[[ INPUT DATA, beginning ]]
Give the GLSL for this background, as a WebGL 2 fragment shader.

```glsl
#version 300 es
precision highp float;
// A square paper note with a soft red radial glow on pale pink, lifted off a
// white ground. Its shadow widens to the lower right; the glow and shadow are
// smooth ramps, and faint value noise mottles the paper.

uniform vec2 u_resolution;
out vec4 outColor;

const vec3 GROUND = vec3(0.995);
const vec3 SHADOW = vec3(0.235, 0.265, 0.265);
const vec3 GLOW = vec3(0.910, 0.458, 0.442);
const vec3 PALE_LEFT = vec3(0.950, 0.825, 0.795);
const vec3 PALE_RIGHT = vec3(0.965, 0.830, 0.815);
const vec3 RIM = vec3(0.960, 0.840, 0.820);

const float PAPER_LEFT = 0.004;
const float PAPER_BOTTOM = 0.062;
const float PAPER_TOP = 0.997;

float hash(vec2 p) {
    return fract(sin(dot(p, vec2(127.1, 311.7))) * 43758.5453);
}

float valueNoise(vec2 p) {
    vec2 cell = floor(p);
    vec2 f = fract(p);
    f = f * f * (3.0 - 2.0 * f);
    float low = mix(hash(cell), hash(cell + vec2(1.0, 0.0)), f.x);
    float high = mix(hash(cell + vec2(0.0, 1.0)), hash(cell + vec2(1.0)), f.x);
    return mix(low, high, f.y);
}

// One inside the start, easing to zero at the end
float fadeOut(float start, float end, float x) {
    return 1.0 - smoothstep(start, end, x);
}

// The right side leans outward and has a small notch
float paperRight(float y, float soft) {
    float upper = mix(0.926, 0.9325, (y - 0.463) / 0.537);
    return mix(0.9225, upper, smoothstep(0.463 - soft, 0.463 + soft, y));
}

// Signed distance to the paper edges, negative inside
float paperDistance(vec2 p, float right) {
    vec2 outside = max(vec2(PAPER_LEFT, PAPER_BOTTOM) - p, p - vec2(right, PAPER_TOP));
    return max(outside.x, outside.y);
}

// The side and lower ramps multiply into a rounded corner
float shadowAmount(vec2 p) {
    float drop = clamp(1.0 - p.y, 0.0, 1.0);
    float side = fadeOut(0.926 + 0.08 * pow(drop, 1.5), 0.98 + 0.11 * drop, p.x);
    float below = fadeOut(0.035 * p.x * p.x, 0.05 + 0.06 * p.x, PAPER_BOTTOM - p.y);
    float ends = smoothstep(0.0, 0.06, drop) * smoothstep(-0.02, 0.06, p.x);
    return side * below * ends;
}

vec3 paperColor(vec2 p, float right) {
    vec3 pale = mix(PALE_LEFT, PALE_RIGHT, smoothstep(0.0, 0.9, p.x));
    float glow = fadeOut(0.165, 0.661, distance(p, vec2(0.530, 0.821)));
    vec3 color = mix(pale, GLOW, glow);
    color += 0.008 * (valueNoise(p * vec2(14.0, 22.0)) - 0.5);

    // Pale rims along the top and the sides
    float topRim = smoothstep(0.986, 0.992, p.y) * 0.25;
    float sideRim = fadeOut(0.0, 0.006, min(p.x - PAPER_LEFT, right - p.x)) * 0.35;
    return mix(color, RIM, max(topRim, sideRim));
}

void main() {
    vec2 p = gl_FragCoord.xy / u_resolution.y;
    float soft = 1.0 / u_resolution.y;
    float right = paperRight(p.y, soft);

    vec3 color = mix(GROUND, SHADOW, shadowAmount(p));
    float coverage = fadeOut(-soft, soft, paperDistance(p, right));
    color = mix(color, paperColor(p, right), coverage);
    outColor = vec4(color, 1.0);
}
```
[[ INPUT DATA, end ]]
Look through the material for "const". Copy each line that has it.

:: OUTPUT FOR THIS TASK ::
const vec3 GROUND = vec3(0.995);
const vec3 SHADOW = vec3(0.235, 0.265, 0.265);
const vec3 GLOW = vec3(0.910, 0.458, 0.442);
const vec3 PALE_LEFT = vec3(0.950, 0.825, 0.795);
const vec3 PALE_RIGHT = vec3(0.965, 0.830, 0.815);
const vec3 RIM = vec3(0.960, 0.840, 0.820);
const float PAPER_LEFT = 0.004;
const float PAPER_BOTTOM = 0.062;
const float PAPER_TOP = 0.997;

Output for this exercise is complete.